## RECORDS FOR PROCESSING

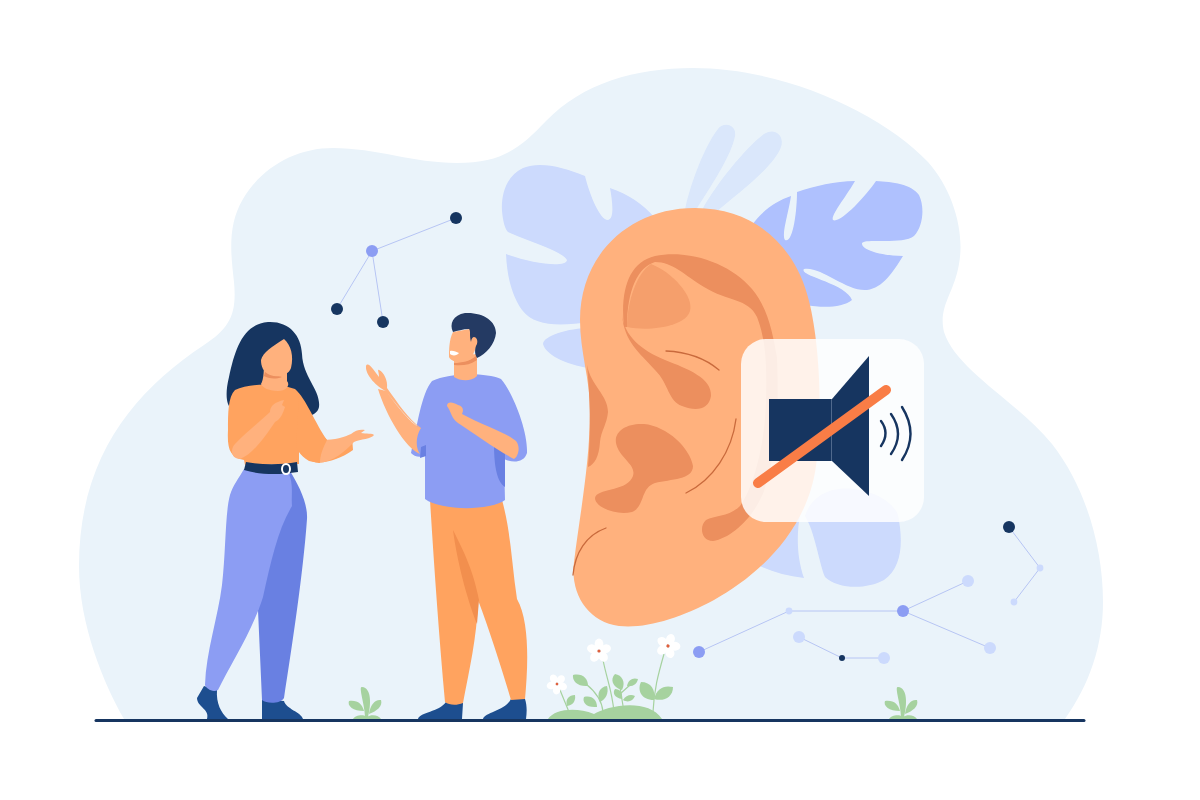
<!DOCTYPE html>
<html lang="en">
<head>
<meta charset="utf-8">
<title>Hearing loss illustration</title>
<style>
:root {
  --mist: #eaf3fa; --navy: #163560; --navy-soft: #243a63; --shoe: #1d4e8f;
  --violet: #8c9df3; --violet-deep: #6980e2; --lilac: #ccdafd; --periwinkle: #afc1fe; --pale: #dae7fb;
  --skin: #ffb17d; --skin-shade: #ec8f5e; --skin-mid: #f59f6c; --skin-line: #c96a3c;
  --orange: #ffa35f; --orange-deep: #f28f4e; --slash: #f97d46;
  --leaf: #a6d29f; --white: #fff;
}
html, body { margin: 0; background: var(--white); overflow: hidden; }
svg { display: block; width: 1200px; height: 800px; }
.mist { fill: var(--mist); }
.navy { fill: var(--navy); }
.hair { fill: var(--navy-soft); }
.shoe { fill: var(--shoe); }
.violet { fill: var(--violet); }
.violet-deep { fill: var(--violet-deep); }
.lilac { fill: var(--lilac); }
.periwinkle { fill: var(--periwinkle); }
.pale { fill: var(--pale); }
.skin { fill: var(--skin); }
.skin-shade { fill: var(--skin-shade); }
.skin-mid { fill: var(--skin-mid); }
.orange { fill: var(--orange); }
.orange-deep { fill: var(--orange-deep); }
.leaf { fill: var(--leaf); }
.white { fill: var(--white); }
.link { fill: none; stroke: #b7c5f4; stroke-width: 1; }
.crease { fill: none; stroke: var(--skin-line); stroke-width: 1.3; stroke-linecap: round; }
.stem { fill: none; stroke: var(--leaf); stroke-width: 1.2; }
.wave { fill: none; stroke: var(--navy); stroke-width: 2.4; stroke-linecap: round; }
</style>
</head>
<body>
<svg viewBox="0 0 1200 800" role="img" aria-label="Two people talking with gestures beside a large ear and a muted speaker">
  <defs>
    <g id="flower">
      <g class="white">
        <ellipse id="petal" cx="0" cy="-7" rx="4.4" ry="5.4"/>
        <use href="#petal" transform="rotate(72)"/>
        <use href="#petal" transform="rotate(144)"/>
        <use href="#petal" transform="rotate(216)"/>
        <use href="#petal" transform="rotate(288)"/>
      </g>
      <circle r="1.6" fill="#e0603c"/>
    </g>
    <path id="sprig-leaf" d="M0 0C-9-5-11-14-9-20C-2-18 4-9 0 0Z"/>
    <g id="sprout" class="leaf">
      <path d="M-14 0C-12-4-3-5 0-2C4-5 12-4 14 0Z"/>
      <path d="M-1-2C-1-14-8-33-4-32C6-31 5-14 2-2Z" transform="translate(-1 0)"/>
      <path d="M-3-8C-14-8-20-13-18-18C-9-19-5-15-3-8Z"/>
      <path d="M2-5C3-14 8-20 14-19C16-13 10-8 2-5Z"/>
    </g>
  </defs>

  <g id="backdrop">
    <path class="mist" d="M124 719C104 684 79 625 79 566C79 458 133 392 204 345C230 328 237 314 234 282C231 255 227 226 243 199C262 167 296 148 333 148C376 148 413 163 457 163C504 163 522 146 546 121C583 83 635 68 693 68C784 68 882 113 928 162C953 190 965 232 959 264C954 294 938 306 944 332C956 370 1018 402 1052 444C1085 486 1103 546 1103 602C1103 646 1089 685 1065 719Z"/>
  </g>

  <g id="foliage">
    <path class="pale" d="M685 210C690 185 704 147 718 129C724 121 737 125 735 136C731 157 710 187 696 210Z"/>
    <path class="pale" d="M702 210C714 187 745 148 764 134C774 127 785 135 781 147C774 167 737 194 715 213Z"/>
    <path class="lilac" d="M655 218C643 204 628 194 610 188C612 199 615 219 608 220C600 220 590 196 585 176C563 167 540 161 523 168C506 176 501 195 502 211C503 222 505 229 508 232C528 241 562 251 567 260C566 268 533 264 506 254C507 275 511 294 522 310C535 327 560 326 590 322Z"/>
    <path class="lilac" d="M590 328C568 328 543 336 543 344C546 356 570 366 594 369Z"/>
    <path class="periwinkle" d="M752 225C762 211 776 201 791 196C789 211 781 235 785 240C793 244 797 211 797 192C815 186 835 181 855 181C848 194 830 216 833 220C840 224 866 196 876 181C893 182 911 184 919 195C925 207 923 227 914 236C903 245 866 238 862 243C861 251 886 256 903 256C893 272 883 288 867 290C847 292 821 266 804 269C798 276 846 283 852 300C842 308 823 308 805 305Z"/>
    <path class="lilac" d="M800 515C797 532 796 555 804 578C788 576 773 572 760 566L780 520Z"/>
    <path class="lilac" d="M805 516C815 532 819 563 825 577C837 589 866 590 884 580C903 567 903 540 898 515C890 490 820 470 805 516Z"/>
  </g>

  <g id="ear">
    <path class="skin" d="M590 410C590 379 580 352 580 320C580 256 628 208 695 208C758 208 797 250 809 301C820 344 823 418 816 466C807 532 757 576 714 600C680 618 646 629 619 626C588 622 570 594 574 562C579 520 590 464 590 410Z"/>
    <path class="skin-shade" d="M587 365C591 386 608 395 608 412C607 424 601 431 600 442C599 456 595 464 588 467C591 431 590 397 587 365Z"/>
    <path class="skin-shade" d="M624 327C620 290 629 262 655 256C690 249 731 264 752 289C768 308 773 334 777 358C779 416 777 450 764 491C754 517 732 538 713 541C701 541 699 526 706 520C715 515 729 517 740 506C755 485 765 440 766 402C767 366 766 340 757 317C748 298 728 302 704 287C684 275 673 262 655 262C638 267 627 290 627 327Z"/>
    <path class="skin-mid" d="M651 264C672 272 694 296 690 311C686 326 650 332 627 327C627 301 637 273 651 264Z"/>
    <path class="skin-shade" d="M622 314C624 336 641 350 665 360C688 369 712 378 711 396C709 409 697 412 682 406C668 401 669 384 655 370C639 352 624 342 622 314Z"/>
    <path class="skin-shade" d="M616 443C614 431 627 423 644 424C667 426 690 448 693 466C693 480 671 479 655 483C640 488 645 507 632 512C616 516 595 507 595 498C597 488 624 492 632 478C639 465 619 459 616 443Z"/>
    <path class="crease" d="M666 351C688 352 706 359 719 370M736 419C732 451 713 480 686 493M573 575C575 553 586 535 606 528"/>
  </g>

  <g id="mute-card">
    <rect x="741" y="339" width="183" height="183" rx="25" fill="#fff" opacity=".84"/>
    <path class="navy" d="M769 399H832V461H769Z"/>
    <path class="navy" d="M832 399L869 356V496L832 461Z"/>
    <path d="M831.5 399V461" stroke="#50698d" stroke-width="1"/>
    <path class="wave" d="M881 421Q890 433 881 446M891 414Q905 434 891 454M902 407Q919 434 902 460"/>
    <path d="M758 483L886 390" stroke="var(--slash)" stroke-width="10" stroke-linecap="round"/>
  </g>

  <g id="constellations">
    <path class="link" d="M456 218L372 251L337 309M372 251L383 322M699 652L789 611H903L968 581M903 611L990 648M799 637L842 658H884M1009 527L1040 568L1014 602"/>
    <g class="navy">
      <circle cx="456" cy="218" r="6"/><circle cx="337" cy="309" r="6"/><circle cx="383" cy="322" r="6"/>
      <circle cx="842" cy="658" r="3"/><circle cx="1009" cy="527" r="6"/>
    </g>
    <g class="violet">
      <circle cx="372" cy="251" r="6"/><circle cx="699" cy="652" r="6"/><circle cx="903" cy="611" r="6"/>
    </g>
    <g class="lilac">
      <circle cx="789" cy="611" r="3.4"/><circle cx="968" cy="581" r="6"/><circle cx="990" cy="648" r="6"/>
      <circle cx="799" cy="637" r="6"/><circle cx="884" cy="658" r="6"/>
      <circle cx="1040" cy="568" r="3.4"/><circle cx="1014" cy="602" r="3.4"/>
    </g>
  </g>

  <g id="plants">
    <use href="#sprout" x="367" y="719"/>
    <use href="#sprout" transform="translate(903 719)"/>
    <path class="leaf" d="M548 719C555 709 576 707 594 714C606 706 648 697 662 719Z"/>
    <path class="stem" d="M603 660C607 680 612 690 614 712M664 654C658 675 654 690 653 712M560 690L569 712M586 684C596 692 602 700 603 712M619 681L624 712M630 685L620 694"/>
    <g class="leaf">
      <path d="M588 686C578 687 572 681 573 675C582 673 588 678 588 686Z"/>
      <path d="M597 707C586 708 582 702 584 697C592 695 597 700 597 707Z"/>
      <path d="M600 702C596 693 600 687 607 686C609 693 606 699 600 702Z"/>
      <path d="M622 690C612 687 610 679 615 674C622 675 626 682 622 690Z"/>
      <path d="M622 699C615 698 612 693 615 689C620 689 623 693 622 699ZM627 686C628 680 633 677 638 679C637 684 633 687 627 686ZM623 700C626 695 631 694 635 696C633 701 628 703 623 700Z"/>
      <path d="M654 700C641 700 637 690 641 682C651 682 656 690 654 700Z"/>
      <path d="M654 699C657 688 664 685 673 687C673 697 664 702 654 699Z"/>
      <path d="M567 706C565 699 569 695 575 695C576 701 573 705 567 706Z"/>
    </g>
    <use href="#flower" transform="translate(599 651)"/>
    <use href="#flower" transform="translate(668 646) rotate(20)"/>
    <use href="#flower" transform="translate(557 684) rotate(40) scale(.85)"/>
  </g>

  <g id="woman">
    <path class="navy" d="M268 322C289 321 301 335 302 354C303 378 321 390 319 407C318 414 308 418 301 416L232 409C226 406 225 393 229 377C235 349 243 324 268 322Z"/>
    <path class="shoe" d="M204 686L217 690C216 703 221 713 228 719H207C210 709 197 707 197 698Z"/>
    <path class="shoe" d="M262 699L284 701C286 709 301 712 303 719H262Z"/>
    <path class="violet-deep" d="M290 471C298 484 308 503 307 519C303 575 292 646 284 698C280 704 267 704 262 700L258 610Z"/>
    <path class="violet" d="M244 469L288 472C294 483 291 495 292 506C278 529 271 561 263 597C252 632 230 665 218 690C212 693 206 688 205 685C206 652 218 617 222 585C226 551 225 513 230 495C233 485 239 478 244 469Z"/>
    <path class="orange" d="M235 390C249 383 277 383 295 389C306 398 316 425 327 440C335 442 347 438 352 437L353 450C339 460 322 465 309 461C304 458 301 455 299 452L299 464L245 465L244 460C230 458 227 449 228 430C228 413 228 397 235 390Z"/>
    <path class="skin" d="M264 358L287 371V381C291 386 285 391 278 391C268 391 262 387 261 384C264 379 264 369 264 358Z"/>
    <path class="skin-shade" d="M265 372L282 377C274 380 268 378 264 376Z"/>
    <path class="skin" d="M261 360C263 352 272 347 284 339C291 345 294 356 291 368C288 376 278 378 270 375C263 372 261 366 261 360Z"/>
    <path class="skin" d="M235 444C246 432 262 420 270 412C270 406 275 402 284 400L282 405L285 407C283 413 281 419 275 422C265 437 252 455 240 459C231 459 230 449 235 444Z"/>
    <path class="skin" d="M323 440C334 440 345 437 351 434C355 430 361 429 365 430L361 433C366 434 373 433 374 435C372 439 360 439 354 442C345 451 334 462 318 463Z"/>
    <path class="orange" d="M299 396C309 413 317 430 327 440C323 448 320 455 320 463C308 462 302 456 296 447Z"/>
    <path class="navy" d="M246 462C262 465 281 465 297 462L298 472C280 475 260 475 244 470Z"/>
    <ellipse cx="286" cy="469" rx="4" ry="5" fill="none" stroke="#fff" stroke-width="2"/>
  </g>

  <g id="man">
    <path class="shoe" d="M446 702L463 703L462 719H418C420 712 439 712 446 702Z"/>
    <path class="shoe" d="M511 699H525C527 705 527 712 526 719H483C485 712 505 711 511 699Z"/>
    <path class="orange" d="M430 500H502C511 532 512 567 517 599C530 622 528 667 525 699L511 700C501 666 489 629 478 600C477 638 469 671 463 703C456 706 449 705 445 702C439 636 434 565 430 500Z"/>
    <path class="orange-deep" d="M453 530C461 546 473 568 479 600L477 624C467 599 457 561 453 530Z"/>
    <path class="violet" d="M432 381C449 373 484 372 501 379C513 393 528 431 527 453C524 463 512 463 504 459L505 500C490 511 441 511 425 499V456C418 458 414 456 411 453C417 428 421 394 432 381Z"/>
    <path class="violet-deep" d="M494 443L505 449V487C496 481 494 463 494 443ZM421 447L426 445V456L420 458Z"/>
    <path class="skin" d="M420 428C408 420 395 403 386 391C377 387 365 375 366 366C367 363 370 365 373 369L379 377C379 372 377 369 379 370C384 372 388 381 387 388C398 403 408 419 421 428C415 437 416 449 420 454C405 448 386 415 378 389L386 391C397 406 410 423 420 428Z"/>
    <path class="skin" d="M462 414C482 425 507 433 516 441C521 447 518 457 514 459C495 449 475 434 458 423C451 418 451 411 447 406C447 401 453 402 458 405C463 406 464 410 462 414Z"/>
    <path class="skin" d="M454 356L477 354V376C471 382 460 381 454 377Z"/>
    <path class="skin-shade" d="M454 363C462 363 470 361 476 356L477 360C470 365 462 366 454 365Z"/>
    <path class="skin" d="M453 332C449 340 449 350 449 357C452 363 463 363 471 359L479 341L470 329Z"/>
    <path class="white" d="M450 351C453 350 456 352 459 353C457 356 452 356 450 354Z"/>
    <path class="hair" d="M453 332C449 324 453 315 465 313C483 312 496 321 496 333C495 344 486 354 477 358C474 353 475 347 477 344C479 338 472 333 471 342C469 335 471 331 469 329C463 329 457 331 453 332Z"/>
  </g>

  <line id="ground" x1="96" y1="720.5" x2="1084" y2="720.5" stroke="var(--navy)" stroke-width="3" stroke-linecap="round"/>
</svg>
</body>
</html>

## EXERCISE BRIEF
In the listing above, find the line with "706C565 699 569" and the line with "471C298 484 308", then print exactly those two lines and every line between them, and nothing more.

## YOUR RESPONSE
      <path d="M567 706C565 699 569 695 575 695C576 701 573 705 567 706Z"/>
    </g>
    <use href="#flower" transform="translate(599 651)"/>
    <use href="#flower" transform="translate(668 646) rotate(20)"/>
    <use href="#flower" transform="translate(557 684) rotate(40) scale(.85)"/>
  </g>

  <g id="woman">
    <path class="navy" d="M268 322C289 321 301 335 302 354C303 378 321 390 319 407C318 414 308 418 301 416L232 409C226 406 225 393 229 377C235 349 243 324 268 322Z"/>
    <path class="shoe" d="M204 686L217 690C216 703 221 713 228 719H207C210 709 197 707 197 698Z"/>
    <path class="shoe" d="M262 699L284 701C286 709 301 712 303 719H262Z"/>
    <path class="violet-deep" d="M290 471C298 484 308 503 307 519C303 575 292 646 284 698C280 704 267 704 262 700L258 610Z"/>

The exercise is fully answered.